Living that small business life
Running your own small business is all about juggling a million moving pieces.
Each step and task brings with it new challenges. One of the largest challenges you’ll have to overcome is getting the right insurance for your business.
Once you’ve got your business insurance in hand, the next step becomes, how long do you keep those insurance policies. What purpose do they serve anyway?
What are business insurance policies?
You’ve done the background work, you’ve created a super awesome logo, and you’ve hired your first few employees.
Now it’s time for the paperwork. First and foremost of which is often insurance. There are a million different kinds and types that work for hundreds of thousands of different businesses.
All small businesses should keep at least three types of insurance:
- General liability insurance
- Workers compensation insurance
- Commercial auto coverage
General liability insurance
This is your catch-all insurance.

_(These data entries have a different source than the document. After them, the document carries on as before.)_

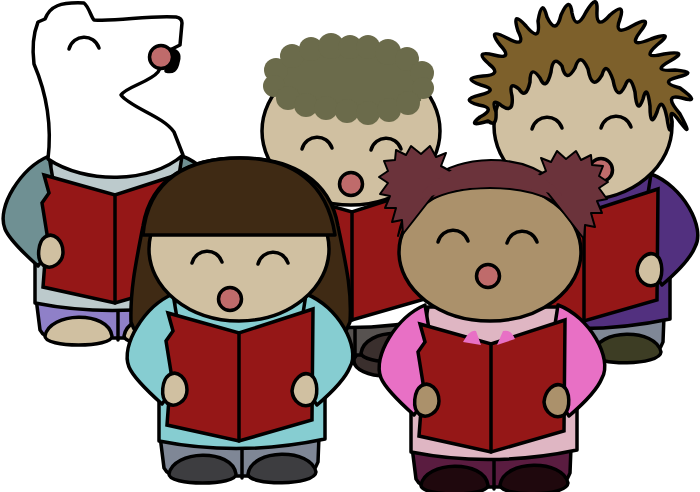
<!DOCTYPE html>
<html lang="en">
<head>
<meta charset="utf-8">
<title>Carol singers</title>
<style>
:root {
  --ink: #000;
  --paper: #fff;
  --book: #951717;
  --mouth: #bf6b6b;
  --skin-light: #d0c0a1;
  --skin-dark: #ab916b;
}
html, body { margin: 0; background: var(--paper); overflow: hidden; }
svg { display: block; width: 700px; height: 492px; }
.line { stroke: var(--ink); stroke-width: 3.5; stroke-linejoin: round; stroke-linecap: round; }
.thin { stroke: var(--ink); stroke-width: 2; stroke-linejoin: round; }
.open { fill: none; }
.book { fill: var(--book); stroke-linejoin: miter; }
.mouth { fill: var(--mouth); }
.shirt { fill: var(--shirt); }
.sleeve { fill: var(--sleeve); }
.trousers { fill: var(--trousers); }
.shoe { fill: var(--shoe); }
.skin { fill: var(--skin); }
.hair { fill: var(--hair); }
.bear { --skin: var(--skin-light); --shirt: #bccacc; --sleeve: #6f9093; --trousers: #8f80c8; --shoe: #d0c0a1; }
.bear-fur { fill: #fff; }
.boy-scalloped { --skin: var(--skin-light); --shirt: #fff; --sleeve: #fff; --trousers: #575250; --shoe: #3a2f2d; --hair: #6b6b4b; }
.boy-curly { --skin: var(--skin-light); --shirt: #52307f; --sleeve: #52307f; --trousers: #7f8796; --shoe: #3d3d24; --hair: #7d602b; }
.girl-long-hair { --skin: var(--skin-light); --shirt: #86cdd1; --sleeve: #86cdd1; --trousers: #7f8796; --shoe: #3d3d40; --hair: #3f2a14; }
.girl-bunches { --skin: var(--skin-dark); --shirt: #dfb6c3; --sleeve: #e870c5; --trousers: #5a1c40; --shoe: #1f080d; --hair: #6b333b; }
.collar { fill: #e870c5; }
</style>
</head>
<body>
<svg viewBox="0 0 700 492" role="img" aria-label="Four children and a polar bear singing from red songbooks">
  <defs>
    <path id="closed-eye" class="line open" d="M-15 6C-11-9 10-10 15 5"/>
    <circle id="singing-mouth" class="line mouth" r="11.5"/>
    <g id="singer-body">
      <path class="line trousers" d="M160 436L164 468Q168 476 180 476H302Q314 474 318 462L319 436Z"/>
      <path class="line" d="M242 445V478"/>
      <path class="line shoe" d="M169 474C173 450 232 448 236 474C237 486 168 486 169 474Z"/>
      <path class="line shoe" d="M248 474C252 448 311 448 316 472C315 486 249 486 248 474Z"/>
      <path class="line shirt" d="M176 296H306L325 398V439Q240 457 159 441V396Z"/>
      <path class="line sleeve" d="M173 294C145 306 120 345 129 367Q134 379 162 404L186 372Z"/>
      <path class="line sleeve" d="M306 294C338 306 361 348 350 367Q344 382 317 405L294 372Z"/>
      <path class="line book" d="M168 313L239 333L313 309L312 420L239 441L167 425L171 372L166 341L173 331Z"/>
      <path class="line" d="M239 333V441"/>
      <path class="line skin" d="M169 375C178 369 187 379 187 390C187 401 175 409 167 403C160 397 162 380 169 375Z"/>
      <path class="line skin" d="M311 375C302 370 293 380 292 391C293 402 303 409 312 404C319 397 318 380 311 375Z"/>
    </g>
    <polygon id="hair-bunch" class="thin hair" points="452,172 441,166 446,153 436,157 430,146 421,154 411,146 406,155 396,150 395,160 384,161 388,171 379,177 388,183 380,194 390,196 385,208 396,208 392,222 402,220 403,234 428,202"/>
  </defs>

  <g class="bear">
    <use href="#singer-body" x="-124" y="-138"/>
    <path class="line bear-fur" d="M48 159C52 125 46 92 34 64C32 48 34 32 38 22L45 19C50 6 60 2 84 3C89 7 91 17 94 20C117 22 148 15 176 17Q182 18 182 23L180 45L170 50L158 72C150 82 126 87 121 95C131 108 163 116 174 132L183 155C150 184 85 184 48 159Z"/>
    <use href="#closed-eye" x="84" y="43"/>
    <path class="line" d="M168 49Q182 50 178 62Q176 74 166 71Z"/>
    <use href="#singing-mouth" x="161" y="57"/>
  </g>

  <g class="boy-scalloped">
    <ellipse class="line shoe" cx="386" cy="361" rx="32" ry="15"/>
    <use href="#singer-body" x="113" y="-121"/>
    <ellipse class="line skin" cx="351" cy="131" rx="89" ry="74"/>
    <g class="hair">
      <path d="M278 66C310 40 390 40 422 72L421 101Q350 121 280 99Z"/>
      <circle cx="276" cy="70" r="12"/><circle cx="292" cy="56" r="12"/>
      <circle cx="311" cy="49" r="12"/><circle cx="331" cy="46" r="13"/>
      <circle cx="350" cy="47" r="12"/><circle cx="368" cy="47" r="12"/>
      <circle cx="388" cy="52" r="13"/><circle cx="407" cy="59" r="12"/>
      <circle cx="422" cy="73" r="12"/><circle cx="423" cy="88" r="11"/>
      <circle cx="274" cy="86" r="11"/><circle cx="288" cy="98" r="12"/>
      <circle cx="306" cy="105" r="12"/><circle cx="326" cy="108" r="12"/>
      <circle cx="347" cy="111" r="12"/><circle cx="368" cy="113" r="12"/>
      <circle cx="389" cy="110" r="12"/><circle cx="408" cy="103" r="12"/>
    </g>
    <use href="#closed-eye" x="317" y="143"/>
    <use href="#closed-eye" x="386" y="144"/>
    <use href="#singing-mouth" x="351" y="184"/>
  </g>

  <g class="boy-curly">
    <use href="#singer-body" x="345" y="-120"/>
    <ellipse class="line skin" cx="583" cy="126" rx="89" ry="74"/>
    <path class="line hair" d="M480 117Q497 108 479 105Q459 100 480 95Q500 90 481 85Q460 78 483 76Q503 75 489 64Q473 50 494 55Q514 60 500 45Q486 27 507 38Q527 49 518 31Q511 9 526 26Q541 44 538 21Q542-3 547 17Q556 36 561 15Q570-5 572 13Q576 32 586 12Q598-8 597 11Q596 31 610 15Q626 1 620 19Q613 37 632 26Q654 14 640 32Q627 49 651 39Q676 30 657 45Q640 60 664 54Q690 50 670 61Q650 72 675 70Q699 72 678 77Q658 82 680 88Q702 104 682 98Q662 93 680 114Q694 140 680 122Q668 105 672 122Q670 140 667 118Q662 94 657 112Q650 130 650 106Q647 82 643 99Q637 116 635 92Q630 72 625 86Q617 102 613 80Q606 60 602 75Q592 92 588 69Q580 51 575 68Q566 84 562 66Q553 54 551 72Q546 92 540 78Q530 64 530 82Q526 100 519 89Q508 80 512 96Q514 114 502 106Q490 96 496 112Q497 128 488 121Q466 128 480 117Z"/>
    <use href="#closed-eye" x="547" y="123"/>
    <use href="#closed-eye" x="616" y="122"/>
    <use href="#singing-mouth" x="601" y="170"/>
  </g>

  <g class="girl-long-hair">
    <path class="line hair" d="M131 322C130 290 136 262 143 226C151 177 190 158 240 158C292 158 330 180 338 226C346 265 352 290 350 322Q335 360 300 350H180Q140 350 131 322Z"/>
    <use href="#singer-body"/>
    <ellipse class="line skin" cx="239" cy="249" rx="90" ry="72"/>
    <path class="line hair" d="M143 235C148 178 190 158 240 158C292 158 327 182 335 235Z"/>
    <use href="#closed-eye" x="207" y="257"/>
    <use href="#closed-eye" x="273" y="258"/>
    <use href="#singing-mouth" x="230" y="299"/>
  </g>

  <g class="girl-bunches">
    <use href="#singer-body" x="252" y="11"/>
    <path class="collar" d="M463 342Q470 329 476 331L481 345ZM497 345L503 331Q511 329 515 339Z"/>
    <ellipse class="line skin" cx="490" cy="252" rx="91" ry="69"/>
    <path class="thin hair" d="M398 236C408 187 440 161 491 160C541 160 574 188 583 236C578 207 540 188 490 188C440 188 405 207 398 236Z"/>
    <use href="#hair-bunch"/>
    <use href="#hair-bunch" transform="translate(987 5) scale(-1 1)"/>
    <path class="hair" d="M420 194C445 170 463 163 491 162C520 163 541 171 563 196Q530 187 490 187Q452 187 420 200Z"/>
    <use href="#closed-eye" x="453" y="236"/>
    <use href="#closed-eye" x="522" y="237"/>
    <use href="#singing-mouth" x="488" y="276"/>
  </g>
</svg>
</body>
</html>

It protects your business from any claims stemming from bodily injury or property damage, libel, or slander. Basically, it’s there to protect your business in the event that someone was to be hurt in your store by accident.
This insurance pays the bills if a customer files a claim for injuries that resulted from an accident in your store. If you don’t have this type of insurance, you’d be forced to pay these expenses out of pocket.
Workers compensation insurance
Workers’ compensation takes care of issues inside your business among your employees.
If any of your employees have a work-related illness or injury, workers’ compensation takes care of them and their medical bills. The key to workers’ compensation is that it has to be a work-related injury for the claim to take hold.
Commercial auto coverage
Any company that has employees driving company vehicles should have this type of insurance coverage!
This covers any accidents your employees may have in a company vehicle and the damages that they might incur.
How long do you keep your business insurance policies?
Every business is different.
The first rule is always to evaluate your own business. What do you need for yourself, employees and property to be covered by insurance policies and that will determine what you need to purchase?
This is occurrence-based insurance and the policies themselves should be kept forever after the policies have ended. Claims in these areas can be activated long after the policies themselves have ended and keeping them indefinitely helps ensure that claims can be taken care of appropriately and effectively for your company.
Claims based on insurance like directors, officers, or professional liability are made against the injured business after the incident occurs. These types of policies should be kept for at least 6 years. This covers the tail period when issues could occur and be claimed.
Workers compensation insurance
These policies should be kept indefinitely!
This helps protect your business and your employees as they may have issues that occur after their employment with you has ended. When claims come your way, no matter how large or small, you’ll be ready if you have these records on hand.
Why should they be kept?
Keeping a digital or hard copy of your business insurance policies helps to protect your business, your employees, and your customers. Being able to reference your policies from the past gives your side of the claim more momentum and keeps the insurance companies from trying to pull the wool over your eyes.
Storing your insurance policies and records
Make sure to keep your insurance policies and records, hard copies, in a safe, dry, fireproof place. This ensures that your ability to reference them will not be impeded.
Digital records of insurance policies are a great way to save space and time. But be sure to keep a back-up record these policies somewhere safe for future reference. Storing policies and records in digital form can make them susceptible to hackers or the information can be lost on the cloud.
Keeping one set of digital and one set of physical hard copies of your insurance policies and records will help you make sure that you’re able to access them in the event of a claim.
Check your local listings
Make sure to double-check with your local, state, and federal regulations for how long you must keep your insurance policies. Different agencies will require different guidelines for your business. A good rule of thumb is to keep insurance policies for at least six years but always check for any irregularities within the local rules.
Don’t let yourself be caught outside of the guidelines!
Last but not least
Insurance policies, while occasionally a pain to handle, are part of your business for your protection and the protection of your employees and customers. Keeping track of your policies ensures that you can reference them against any claims brought against your business.
Knowing what insurance you have and what you might need will help you keep track of when you should get rid of your insurance policies. Each business is different and taking a few minutes to iron out what you and your employees need will save you time in the long run.
Insurance policies can be tricky to institute. But making sure they’re easy to reach and access far beyond the time limit is crucial to running your business successfully!